§ **WHAT THIS TASK INVOLVES**:
Scan the records for the string "pink", then copy each line that has it.

[Records from a dataset]
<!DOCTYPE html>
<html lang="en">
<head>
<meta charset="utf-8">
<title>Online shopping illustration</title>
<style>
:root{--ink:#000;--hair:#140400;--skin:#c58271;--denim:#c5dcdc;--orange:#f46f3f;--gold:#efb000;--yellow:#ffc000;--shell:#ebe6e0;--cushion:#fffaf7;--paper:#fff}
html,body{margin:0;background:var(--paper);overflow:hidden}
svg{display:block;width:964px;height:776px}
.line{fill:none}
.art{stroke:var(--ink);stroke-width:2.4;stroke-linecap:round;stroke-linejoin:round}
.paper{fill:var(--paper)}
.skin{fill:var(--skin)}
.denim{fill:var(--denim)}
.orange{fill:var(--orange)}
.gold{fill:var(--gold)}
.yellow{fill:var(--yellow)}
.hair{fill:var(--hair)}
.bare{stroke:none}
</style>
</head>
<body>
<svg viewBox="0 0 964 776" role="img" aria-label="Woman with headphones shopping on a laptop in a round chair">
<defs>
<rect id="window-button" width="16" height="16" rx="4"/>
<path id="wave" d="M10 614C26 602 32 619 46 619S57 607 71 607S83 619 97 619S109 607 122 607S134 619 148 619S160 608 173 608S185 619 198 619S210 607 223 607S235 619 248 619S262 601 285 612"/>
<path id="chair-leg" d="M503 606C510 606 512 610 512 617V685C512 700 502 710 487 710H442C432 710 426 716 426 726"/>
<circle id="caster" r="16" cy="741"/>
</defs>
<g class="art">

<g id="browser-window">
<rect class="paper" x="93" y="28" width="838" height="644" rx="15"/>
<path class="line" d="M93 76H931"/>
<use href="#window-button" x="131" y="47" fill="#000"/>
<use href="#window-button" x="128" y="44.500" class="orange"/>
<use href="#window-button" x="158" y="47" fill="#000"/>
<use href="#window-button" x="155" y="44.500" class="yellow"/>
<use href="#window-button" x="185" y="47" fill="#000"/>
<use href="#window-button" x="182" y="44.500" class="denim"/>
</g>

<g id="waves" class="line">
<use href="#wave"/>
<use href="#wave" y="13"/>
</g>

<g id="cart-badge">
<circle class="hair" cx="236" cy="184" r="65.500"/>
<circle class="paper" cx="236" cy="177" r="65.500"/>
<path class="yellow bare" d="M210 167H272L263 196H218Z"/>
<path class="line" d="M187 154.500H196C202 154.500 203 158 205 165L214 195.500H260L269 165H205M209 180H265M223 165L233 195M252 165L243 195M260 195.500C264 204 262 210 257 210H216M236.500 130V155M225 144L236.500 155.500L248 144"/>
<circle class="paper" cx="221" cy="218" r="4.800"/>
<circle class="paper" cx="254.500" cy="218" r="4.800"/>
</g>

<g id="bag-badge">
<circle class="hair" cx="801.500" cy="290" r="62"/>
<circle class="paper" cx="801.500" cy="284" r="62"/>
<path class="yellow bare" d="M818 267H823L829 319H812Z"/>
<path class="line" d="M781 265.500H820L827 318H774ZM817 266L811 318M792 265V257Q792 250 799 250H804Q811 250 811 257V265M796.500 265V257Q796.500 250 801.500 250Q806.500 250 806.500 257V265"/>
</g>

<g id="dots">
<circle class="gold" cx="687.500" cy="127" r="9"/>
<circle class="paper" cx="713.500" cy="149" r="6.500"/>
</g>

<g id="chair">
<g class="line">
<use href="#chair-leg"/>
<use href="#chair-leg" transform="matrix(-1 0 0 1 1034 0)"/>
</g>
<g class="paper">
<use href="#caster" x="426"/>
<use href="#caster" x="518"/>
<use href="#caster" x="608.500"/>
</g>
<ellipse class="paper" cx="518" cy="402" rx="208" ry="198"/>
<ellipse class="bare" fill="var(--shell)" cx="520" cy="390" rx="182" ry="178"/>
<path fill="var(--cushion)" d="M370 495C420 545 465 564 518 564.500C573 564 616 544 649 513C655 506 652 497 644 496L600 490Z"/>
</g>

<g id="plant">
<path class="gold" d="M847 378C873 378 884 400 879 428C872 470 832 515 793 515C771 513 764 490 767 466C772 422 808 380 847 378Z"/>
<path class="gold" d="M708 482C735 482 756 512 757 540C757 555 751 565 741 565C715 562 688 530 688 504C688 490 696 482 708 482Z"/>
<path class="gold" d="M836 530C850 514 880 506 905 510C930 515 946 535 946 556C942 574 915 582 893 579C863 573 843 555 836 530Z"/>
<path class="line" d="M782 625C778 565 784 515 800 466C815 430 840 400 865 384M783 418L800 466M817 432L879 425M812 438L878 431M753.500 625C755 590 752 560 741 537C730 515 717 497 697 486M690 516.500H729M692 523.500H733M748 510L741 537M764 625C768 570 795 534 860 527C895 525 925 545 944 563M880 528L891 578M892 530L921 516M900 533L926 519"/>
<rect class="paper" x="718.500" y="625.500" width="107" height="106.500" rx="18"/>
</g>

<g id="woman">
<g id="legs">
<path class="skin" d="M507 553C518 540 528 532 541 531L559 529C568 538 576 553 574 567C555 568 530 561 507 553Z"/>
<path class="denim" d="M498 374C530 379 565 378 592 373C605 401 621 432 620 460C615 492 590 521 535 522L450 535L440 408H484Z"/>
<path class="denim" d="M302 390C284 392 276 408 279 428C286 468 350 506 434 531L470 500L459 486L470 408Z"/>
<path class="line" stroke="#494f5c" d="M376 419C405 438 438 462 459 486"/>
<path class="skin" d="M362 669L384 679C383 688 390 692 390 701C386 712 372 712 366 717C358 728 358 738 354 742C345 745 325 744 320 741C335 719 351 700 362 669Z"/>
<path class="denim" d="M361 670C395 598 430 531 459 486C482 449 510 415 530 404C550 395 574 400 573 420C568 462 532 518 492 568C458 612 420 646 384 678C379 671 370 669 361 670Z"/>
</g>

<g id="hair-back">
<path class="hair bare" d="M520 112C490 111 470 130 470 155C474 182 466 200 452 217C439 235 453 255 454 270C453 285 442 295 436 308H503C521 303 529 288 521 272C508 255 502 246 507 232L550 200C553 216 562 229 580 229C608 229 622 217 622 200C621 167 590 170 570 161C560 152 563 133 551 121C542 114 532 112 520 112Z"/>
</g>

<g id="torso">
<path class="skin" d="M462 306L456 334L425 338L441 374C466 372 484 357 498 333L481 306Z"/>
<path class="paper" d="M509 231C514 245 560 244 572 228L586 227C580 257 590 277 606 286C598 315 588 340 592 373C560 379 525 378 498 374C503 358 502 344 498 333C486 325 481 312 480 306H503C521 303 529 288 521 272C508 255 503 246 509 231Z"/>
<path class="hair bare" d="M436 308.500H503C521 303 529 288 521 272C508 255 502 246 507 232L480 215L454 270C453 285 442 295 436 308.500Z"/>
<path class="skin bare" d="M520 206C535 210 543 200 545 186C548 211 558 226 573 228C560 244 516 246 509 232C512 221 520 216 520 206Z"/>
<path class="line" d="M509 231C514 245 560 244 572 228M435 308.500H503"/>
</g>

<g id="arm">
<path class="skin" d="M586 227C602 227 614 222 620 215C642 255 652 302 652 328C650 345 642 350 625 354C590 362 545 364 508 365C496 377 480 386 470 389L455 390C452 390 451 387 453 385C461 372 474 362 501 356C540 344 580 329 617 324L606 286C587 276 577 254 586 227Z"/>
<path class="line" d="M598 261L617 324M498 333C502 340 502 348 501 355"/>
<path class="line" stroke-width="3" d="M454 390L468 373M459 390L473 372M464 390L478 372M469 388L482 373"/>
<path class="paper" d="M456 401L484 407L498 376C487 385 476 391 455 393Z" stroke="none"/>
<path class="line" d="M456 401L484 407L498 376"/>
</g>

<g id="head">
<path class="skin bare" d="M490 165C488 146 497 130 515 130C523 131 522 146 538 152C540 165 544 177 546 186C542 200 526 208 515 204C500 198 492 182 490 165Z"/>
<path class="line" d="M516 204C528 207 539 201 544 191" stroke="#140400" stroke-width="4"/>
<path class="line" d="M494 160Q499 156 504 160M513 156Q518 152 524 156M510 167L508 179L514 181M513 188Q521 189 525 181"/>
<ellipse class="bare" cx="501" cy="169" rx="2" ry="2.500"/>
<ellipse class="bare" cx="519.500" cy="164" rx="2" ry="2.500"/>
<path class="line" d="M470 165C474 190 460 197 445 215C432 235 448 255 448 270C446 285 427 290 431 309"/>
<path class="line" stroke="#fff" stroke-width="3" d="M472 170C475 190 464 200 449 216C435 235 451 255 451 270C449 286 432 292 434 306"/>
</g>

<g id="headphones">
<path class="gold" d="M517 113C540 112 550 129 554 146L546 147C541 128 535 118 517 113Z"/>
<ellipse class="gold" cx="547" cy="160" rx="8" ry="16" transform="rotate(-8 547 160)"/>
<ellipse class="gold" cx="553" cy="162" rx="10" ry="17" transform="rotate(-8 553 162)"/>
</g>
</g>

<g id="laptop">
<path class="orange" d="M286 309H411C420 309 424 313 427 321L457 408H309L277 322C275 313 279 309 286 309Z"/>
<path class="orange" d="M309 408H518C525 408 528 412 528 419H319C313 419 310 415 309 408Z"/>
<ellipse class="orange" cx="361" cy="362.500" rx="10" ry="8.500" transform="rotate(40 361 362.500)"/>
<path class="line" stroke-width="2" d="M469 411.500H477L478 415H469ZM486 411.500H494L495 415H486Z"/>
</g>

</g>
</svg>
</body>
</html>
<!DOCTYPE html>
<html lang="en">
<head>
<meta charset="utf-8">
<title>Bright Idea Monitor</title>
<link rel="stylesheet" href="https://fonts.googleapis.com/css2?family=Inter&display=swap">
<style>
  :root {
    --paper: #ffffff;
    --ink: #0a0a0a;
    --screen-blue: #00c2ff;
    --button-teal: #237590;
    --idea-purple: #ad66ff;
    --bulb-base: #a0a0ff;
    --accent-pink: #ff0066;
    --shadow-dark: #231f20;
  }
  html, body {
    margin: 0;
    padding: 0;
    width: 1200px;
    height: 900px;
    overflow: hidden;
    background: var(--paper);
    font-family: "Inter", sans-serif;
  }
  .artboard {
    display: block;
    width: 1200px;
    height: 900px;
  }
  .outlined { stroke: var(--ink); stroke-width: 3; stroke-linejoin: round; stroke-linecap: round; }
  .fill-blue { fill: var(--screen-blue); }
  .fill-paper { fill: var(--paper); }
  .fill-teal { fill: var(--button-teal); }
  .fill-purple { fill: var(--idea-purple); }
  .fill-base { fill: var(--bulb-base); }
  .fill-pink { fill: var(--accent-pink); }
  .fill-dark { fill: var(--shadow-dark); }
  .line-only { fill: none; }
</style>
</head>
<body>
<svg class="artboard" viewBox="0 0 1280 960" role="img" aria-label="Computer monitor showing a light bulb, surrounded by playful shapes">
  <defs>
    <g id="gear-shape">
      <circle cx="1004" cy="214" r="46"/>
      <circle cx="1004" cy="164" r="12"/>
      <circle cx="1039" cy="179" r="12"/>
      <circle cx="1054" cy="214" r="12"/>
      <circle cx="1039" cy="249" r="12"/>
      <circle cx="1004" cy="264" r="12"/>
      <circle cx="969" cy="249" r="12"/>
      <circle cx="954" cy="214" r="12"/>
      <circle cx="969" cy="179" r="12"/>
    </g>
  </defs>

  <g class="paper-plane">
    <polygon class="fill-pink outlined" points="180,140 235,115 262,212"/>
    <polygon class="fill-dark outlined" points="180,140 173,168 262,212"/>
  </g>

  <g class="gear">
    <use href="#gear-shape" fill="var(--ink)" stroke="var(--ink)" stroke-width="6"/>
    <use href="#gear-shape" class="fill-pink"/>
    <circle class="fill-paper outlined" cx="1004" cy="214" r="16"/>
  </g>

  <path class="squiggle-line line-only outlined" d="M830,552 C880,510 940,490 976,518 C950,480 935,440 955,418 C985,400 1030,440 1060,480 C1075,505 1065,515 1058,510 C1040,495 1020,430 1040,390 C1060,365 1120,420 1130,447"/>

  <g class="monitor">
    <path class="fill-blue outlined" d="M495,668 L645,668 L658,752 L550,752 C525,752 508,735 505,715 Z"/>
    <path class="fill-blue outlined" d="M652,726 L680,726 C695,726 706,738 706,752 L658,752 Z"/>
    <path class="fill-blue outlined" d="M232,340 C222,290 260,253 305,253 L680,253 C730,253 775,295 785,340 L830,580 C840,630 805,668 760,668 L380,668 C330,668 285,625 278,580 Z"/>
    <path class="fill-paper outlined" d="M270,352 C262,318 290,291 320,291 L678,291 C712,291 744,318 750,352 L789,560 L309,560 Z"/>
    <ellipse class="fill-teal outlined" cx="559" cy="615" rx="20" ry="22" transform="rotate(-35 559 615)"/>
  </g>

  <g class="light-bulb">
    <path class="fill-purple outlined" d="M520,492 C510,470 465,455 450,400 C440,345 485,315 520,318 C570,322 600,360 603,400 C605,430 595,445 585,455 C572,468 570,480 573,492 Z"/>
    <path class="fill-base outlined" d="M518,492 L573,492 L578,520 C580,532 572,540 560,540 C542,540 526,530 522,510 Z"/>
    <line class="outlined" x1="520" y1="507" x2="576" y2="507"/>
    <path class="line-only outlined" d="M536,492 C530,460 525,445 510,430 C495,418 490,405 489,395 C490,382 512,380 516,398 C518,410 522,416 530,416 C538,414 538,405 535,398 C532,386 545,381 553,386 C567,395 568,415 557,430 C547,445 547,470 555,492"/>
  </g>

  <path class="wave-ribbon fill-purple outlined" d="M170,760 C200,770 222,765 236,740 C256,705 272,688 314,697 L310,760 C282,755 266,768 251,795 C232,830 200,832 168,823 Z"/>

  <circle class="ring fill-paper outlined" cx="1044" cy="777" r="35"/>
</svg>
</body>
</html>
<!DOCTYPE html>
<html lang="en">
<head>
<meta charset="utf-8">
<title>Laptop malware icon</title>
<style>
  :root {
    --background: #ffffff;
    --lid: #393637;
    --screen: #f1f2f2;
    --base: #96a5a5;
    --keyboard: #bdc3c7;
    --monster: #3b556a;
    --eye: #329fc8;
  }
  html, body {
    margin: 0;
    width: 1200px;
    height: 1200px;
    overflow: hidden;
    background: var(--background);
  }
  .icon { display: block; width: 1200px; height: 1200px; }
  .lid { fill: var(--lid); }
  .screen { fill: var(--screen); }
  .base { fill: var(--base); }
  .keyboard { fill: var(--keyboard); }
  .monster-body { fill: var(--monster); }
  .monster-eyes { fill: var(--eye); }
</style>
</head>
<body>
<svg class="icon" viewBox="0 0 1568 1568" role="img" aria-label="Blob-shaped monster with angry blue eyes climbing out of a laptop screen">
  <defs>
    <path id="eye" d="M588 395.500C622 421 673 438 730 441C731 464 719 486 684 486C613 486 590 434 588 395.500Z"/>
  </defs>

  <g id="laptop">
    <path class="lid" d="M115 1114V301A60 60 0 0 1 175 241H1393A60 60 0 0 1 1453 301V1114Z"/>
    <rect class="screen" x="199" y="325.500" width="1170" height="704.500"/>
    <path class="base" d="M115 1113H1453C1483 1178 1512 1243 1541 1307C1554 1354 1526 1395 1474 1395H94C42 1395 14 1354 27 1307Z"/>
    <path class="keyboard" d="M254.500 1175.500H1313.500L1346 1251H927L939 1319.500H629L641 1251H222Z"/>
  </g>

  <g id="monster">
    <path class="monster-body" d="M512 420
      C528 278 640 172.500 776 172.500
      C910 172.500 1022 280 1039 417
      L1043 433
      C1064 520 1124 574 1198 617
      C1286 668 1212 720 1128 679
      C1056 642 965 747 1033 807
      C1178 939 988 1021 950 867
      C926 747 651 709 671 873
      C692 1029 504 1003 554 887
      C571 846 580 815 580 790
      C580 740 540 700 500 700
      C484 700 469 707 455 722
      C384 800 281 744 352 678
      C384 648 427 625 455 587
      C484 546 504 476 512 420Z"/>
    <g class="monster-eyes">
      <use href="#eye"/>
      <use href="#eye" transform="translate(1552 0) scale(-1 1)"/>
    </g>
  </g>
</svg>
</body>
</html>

§ **SOLUTION**:
    --accent-pink: #ff0066;
  .fill-pink { fill: var(--accent-pink); }
    <polygon class="fill-pink outlined" points="180,140 235,115 262,212"/>
    <use href="#gear-shape" class="fill-pink"/>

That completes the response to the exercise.